- **TASK TO COMPLETE**
In the following material, identify every line holding the string "wobble" and return it.

======== MATERIAL FOR THIS TASK

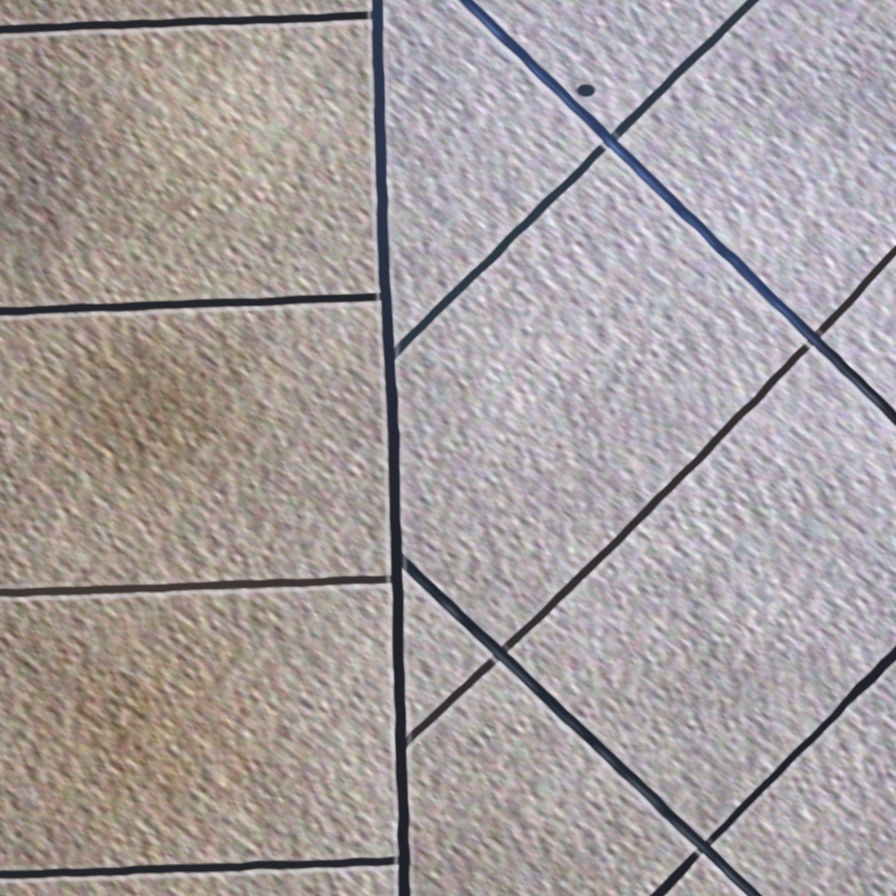
Reproduce this texture procedurally as a WebGL 1 fragment shader.

```glsl
precision highp float;
// Stone paving: level slabs on the left of a leaning joint, diagonal slabs on the right.
// Joints are signed line distances with a dark core and pale rims;
// the stone is blotchy low noise plus embossed, slanted grain.

uniform vec2 u_resolution;

float hash(vec2 p) {
  return fract(sin(dot(p, vec2(127.1, 311.7))) * 43758.5453);
}

float noise(vec2 p) {
  vec2 i = floor(p), f = fract(p);
  f = f * f * (3.0 - 2.0 * f);
  return mix(mix(hash(i), hash(i + vec2(1.0, 0.0)), f.x),
             mix(hash(i + vec2(0.0, 1.0)), hash(i + vec2(1.0, 1.0)), f.x), f.y);
}

float blob(vec2 p, vec2 center, vec2 size) {
  vec2 q = (p - center) / size;
  return exp(-dot(q, q));
}

// Signed distance to a line through a point, positive above it.
float lineDist(vec2 p, vec2 through, float slope) {
  return (p.y - through.y - slope * (p.x - through.x)) / sqrt(1.0 + slope * slope);
}

float rim(float d, float at) {
  float q = (d - at) / 0.0028;
  return exp(-q * q);
}

// Dark core with separate rim strengths above and below, limited by a mask.
vec3 joint(vec3 base, float d, float halfWidth, vec3 core, vec2 rims, float mask) {
  float edge = max(0.0018, 0.8 / u_resolution.y);
  float light = rims.x * rim(d, halfWidth + 0.0035) + rims.y * rim(d, -halfWidth - 0.0035);
  vec3 c = mix(base, vec3(0.87, 0.87, 0.91), clamp(light, 0.0, 1.0) * mask);
  float cover = 1.0 - smoothstep(halfWidth - edge, halfWidth + edge, abs(d));
  return mix(c, core, cover * mask);
}

void main() {
  vec2 p = gl_FragCoord.xy / u_resolution;
  float wobble = 0.0022 * (noise(p * 45.0) - 0.5);

  // Leaning joint that parts the two fields
  float side = p.x - (0.452 - 0.025 * p.y - 0.0065 * smoothstep(0.5, 0.75, p.y));
  float right = smoothstep(-0.001, 0.001, side);
  float left = 1.0 - right;

  // Warm slabs with brown stains
  vec3 warm = mix(vec3(0.625, 0.575, 0.535), vec3(0.675, 0.64, 0.625), smoothstep(0.12, 0.43, p.x));
  warm += vec3(0.06, 0.06, 0.04) * blob(p, vec2(0.24, 0.85), vec2(0.12, 0.13));
  warm -= vec3(0.09, 0.09, 0.07) * blob(p, vec2(0.03, 0.83), vec2(0.09, 0.12));
  warm -= vec3(0.03, 0.05, 0.08) * blob(p, vec2(0.17, 0.54), vec2(0.13, 0.10));
  warm -= vec3(0.02, 0.05, 0.09) * blob(p, vec2(0.18, 0.18), vec2(0.16, 0.12));

  // Cool slabs, bluer toward the upper right
  vec3 cool = mix(vec3(0.665, 0.635, 0.63), vec3(0.715, 0.70, 0.75),
                  smoothstep(0.5, 1.7, p.x + p.y));
  cool += 0.03 * blob(p, vec2(0.68, 0.52), vec2(0.2, 0.2));
  cool -= vec3(0.03, 0.04, 0.05) * blob(p, vec2(0.5, 0.05), vec2(0.14, 0.14));
  vec3 color = mix(warm, cool, right);
  color += 0.06 * (noise(p * 9.0) - 0.5) + 0.05 * (noise(p * 23.0 + 7.0) - 0.5);

  // Embossed grain slanting down to the right
  vec2 g = vec2(dot(p, vec2(0.8, -0.6)) * 85.0, dot(p, vec2(0.6, 0.8)) * 165.0);
  float emboss = noise(g) - noise(g + vec2(0.35, 0.8));
  float fine = noise(g * 1.9 + 31.0) - 0.5;
  color += 0.22 * emboss + 0.14 * fine;
  color += 0.07 * (vec3(noise(g + 50.0), noise(g + 80.0), noise(g + 110.0)) - 0.5);

  // Level joints, evenly repeated
  float row = mod(p.y - 0.0234 - 0.036 * p.x + 0.157, 0.3147) - 0.157;
  vec3 rowCore = mix(vec3(0.14, 0.14, 0.17), vec3(0.25, 0.22, 0.21),
                     blob(p, vec2(0.15, 0.35), vec2(0.4, 0.12)));
  color = joint(color, row + wobble, 0.0042, rowCore, vec2(0.2, 0.55), left);

  // Rising diagonals
  vec3 dark = vec3(0.13, 0.13, 0.16);
  float rise = lineDist(p, vec2(0.44, 0.6055), 0.986) + wobble;
  color = joint(color, rise, 0.0046, vec3(0.18, 0.22, 0.27), vec2(0.3, 0.35), right);
  float t = p.x - 0.4544;
  float sag = 0.15 * t * (0.5456 - t);
  rise = lineDist(p + vec2(0.0, sag), vec2(0.4544, 0.173), 1.0026) + wobble;
  color = joint(color, rise, 0.0042, vec3(0.20, 0.18, 0.19), vec2(0.2, 0.4), right);
  rise = lineDist(p, vec2(0.7357, 0.003), 1.018) + wobble;
  float swell = 0.0015 * (smoothstep(0.945, 0.955, p.x) + 1.0 - smoothstep(0.76, 0.78, p.x));
  color = joint(color, rise, 0.0038 + swell, dark, vec2(0.25, 0.4), right);

  // Falling diagonals, the upper one blue with a bright lower rim
  vec3 blue = mix(vec3(0.18, 0.23, 0.37), dark, smoothstep(0.85, 0.96, p.x));
  float fall = lineDist(p, vec2(0.521, 0.999), -0.973) + wobble;
  color = joint(color, fall, 0.0055, blue, vec2(0.3, 0.8), right);
  color += vec3(0.22, 0.26, 0.34) * rim(fall, -0.002) * noise(g * 0.5) * right;
  fall = lineDist(p, vec2(0.4427, 0.3805), -0.951) + wobble;
  color = joint(color, fall, 0.0056, vec3(0.12, 0.14, 0.19), vec2(0.25, 0.65), right);
  color += 0.22 * rim(fall, -0.002) * noise(g * 0.5 + 9.0) * right;

  // Main joint, bluer at the top
  vec3 mainCore = mix(dark, vec3(0.17, 0.21, 0.30), smoothstep(0.3, 0.9, p.y));
  color = joint(color, side + wobble, 0.0058, mainCore, vec2(0.35, 0.5), 1.0);

  // Small dark pit
  float pit = length((p - vec2(0.654, 0.899)) / vec2(0.011, 0.0075));
  color = mix(color, vec3(0.19, 0.22, 0.30), 1.0 - smoothstep(0.65, 1.15, pit));

  gl_FragColor = vec4(clamp(color, 0.0, 1.0), 1.0);
}
```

================

- **RESULT OF THE TASK**
  float wobble = 0.0022 * (noise(p * 45.0) - 0.5);
  color = joint(color, row + wobble, 0.0042, rowCore, vec2(0.2, 0.55), left);
  float rise = lineDist(p, vec2(0.44, 0.6055), 0.986) + wobble;
  rise = lineDist(p + vec2(0.0, sag), vec2(0.4544, 0.173), 1.0026) + wobble;
  rise = lineDist(p, vec2(0.7357, 0.003), 1.018) + wobble;
  float fall = lineDist(p, vec2(0.521, 0.999), -0.973) + wobble;
  fall = lineDist(p, vec2(0.4427, 0.3805), -0.951) + wobble;
  color = joint(color, side + wobble, 0.0058, mainCore, vec2(0.35, 0.5), 1.0);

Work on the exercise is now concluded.